● **ABOUT THIS TASK**
Each line of the entries below that holds "down" is needed, copied in full.

[Source records]
________________________

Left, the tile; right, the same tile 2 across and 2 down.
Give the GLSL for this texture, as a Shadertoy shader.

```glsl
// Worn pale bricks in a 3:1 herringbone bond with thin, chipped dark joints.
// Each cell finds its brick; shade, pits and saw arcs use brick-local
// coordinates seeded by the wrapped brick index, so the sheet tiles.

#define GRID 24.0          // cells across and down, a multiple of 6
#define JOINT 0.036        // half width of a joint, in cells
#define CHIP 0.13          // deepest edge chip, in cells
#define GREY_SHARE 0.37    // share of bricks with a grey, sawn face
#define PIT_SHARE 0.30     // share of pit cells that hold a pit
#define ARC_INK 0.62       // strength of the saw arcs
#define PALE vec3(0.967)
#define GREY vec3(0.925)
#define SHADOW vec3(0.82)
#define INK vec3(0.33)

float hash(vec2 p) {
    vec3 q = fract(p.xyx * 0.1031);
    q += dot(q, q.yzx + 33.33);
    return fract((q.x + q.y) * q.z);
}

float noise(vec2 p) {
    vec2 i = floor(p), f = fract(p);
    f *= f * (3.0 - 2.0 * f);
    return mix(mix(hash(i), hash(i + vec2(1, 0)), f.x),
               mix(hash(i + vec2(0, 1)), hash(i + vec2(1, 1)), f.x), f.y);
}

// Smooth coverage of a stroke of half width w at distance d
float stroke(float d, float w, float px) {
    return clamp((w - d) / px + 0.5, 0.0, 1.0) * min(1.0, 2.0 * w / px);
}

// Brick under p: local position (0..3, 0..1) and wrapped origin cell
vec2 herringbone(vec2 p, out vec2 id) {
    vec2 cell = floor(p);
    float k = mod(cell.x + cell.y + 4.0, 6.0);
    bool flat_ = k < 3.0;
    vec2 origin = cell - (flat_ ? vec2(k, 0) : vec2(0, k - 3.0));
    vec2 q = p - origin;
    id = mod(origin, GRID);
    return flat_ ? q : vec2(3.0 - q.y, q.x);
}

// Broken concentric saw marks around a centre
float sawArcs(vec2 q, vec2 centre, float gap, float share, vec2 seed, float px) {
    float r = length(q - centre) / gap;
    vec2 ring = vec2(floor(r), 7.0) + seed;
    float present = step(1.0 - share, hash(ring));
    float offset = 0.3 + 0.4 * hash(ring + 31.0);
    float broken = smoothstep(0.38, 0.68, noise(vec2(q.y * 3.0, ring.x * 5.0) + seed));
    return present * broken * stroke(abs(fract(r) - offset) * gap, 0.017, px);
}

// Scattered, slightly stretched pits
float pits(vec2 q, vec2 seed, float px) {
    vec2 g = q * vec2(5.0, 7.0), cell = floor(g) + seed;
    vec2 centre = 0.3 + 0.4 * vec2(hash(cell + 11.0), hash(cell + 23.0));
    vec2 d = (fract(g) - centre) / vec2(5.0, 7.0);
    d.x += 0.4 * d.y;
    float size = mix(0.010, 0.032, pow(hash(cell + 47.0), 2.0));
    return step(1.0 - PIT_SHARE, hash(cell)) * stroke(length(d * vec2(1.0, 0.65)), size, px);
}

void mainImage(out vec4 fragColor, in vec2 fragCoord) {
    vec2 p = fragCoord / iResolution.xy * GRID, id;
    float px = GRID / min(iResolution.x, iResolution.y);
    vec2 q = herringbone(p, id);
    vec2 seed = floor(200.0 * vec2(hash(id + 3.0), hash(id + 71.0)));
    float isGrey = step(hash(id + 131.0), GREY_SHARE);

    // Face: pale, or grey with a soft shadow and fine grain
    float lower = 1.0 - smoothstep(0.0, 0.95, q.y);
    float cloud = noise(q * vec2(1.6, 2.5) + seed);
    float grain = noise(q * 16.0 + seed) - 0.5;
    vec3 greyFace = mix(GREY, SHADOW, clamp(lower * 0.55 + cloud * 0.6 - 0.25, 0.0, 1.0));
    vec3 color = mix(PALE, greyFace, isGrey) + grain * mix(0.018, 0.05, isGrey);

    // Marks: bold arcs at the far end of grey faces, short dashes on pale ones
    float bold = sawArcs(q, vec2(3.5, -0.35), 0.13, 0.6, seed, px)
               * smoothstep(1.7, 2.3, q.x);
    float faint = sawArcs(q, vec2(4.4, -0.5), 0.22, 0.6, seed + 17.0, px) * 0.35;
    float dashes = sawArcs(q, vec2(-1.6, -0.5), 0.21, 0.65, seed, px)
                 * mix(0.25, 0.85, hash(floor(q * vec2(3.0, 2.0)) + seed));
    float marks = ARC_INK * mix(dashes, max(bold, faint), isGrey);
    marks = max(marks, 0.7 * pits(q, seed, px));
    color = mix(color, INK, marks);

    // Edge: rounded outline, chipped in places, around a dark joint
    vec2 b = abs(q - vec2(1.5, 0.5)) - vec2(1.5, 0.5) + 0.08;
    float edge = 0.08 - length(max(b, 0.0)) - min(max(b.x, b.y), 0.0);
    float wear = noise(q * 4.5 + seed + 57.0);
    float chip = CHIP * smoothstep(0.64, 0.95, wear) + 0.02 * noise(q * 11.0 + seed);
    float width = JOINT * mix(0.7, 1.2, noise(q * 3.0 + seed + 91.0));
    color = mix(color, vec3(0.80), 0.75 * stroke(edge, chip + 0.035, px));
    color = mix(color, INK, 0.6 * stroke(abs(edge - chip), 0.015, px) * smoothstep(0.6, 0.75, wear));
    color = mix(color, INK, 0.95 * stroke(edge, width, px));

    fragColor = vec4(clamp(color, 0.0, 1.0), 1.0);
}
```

________________________

● **SOLUTION FOR THIS PROBLEM**
Left, the tile; right, the same tile 2 across and 2 down.
#define GRID 24.0          // cells across and down, a multiple of 6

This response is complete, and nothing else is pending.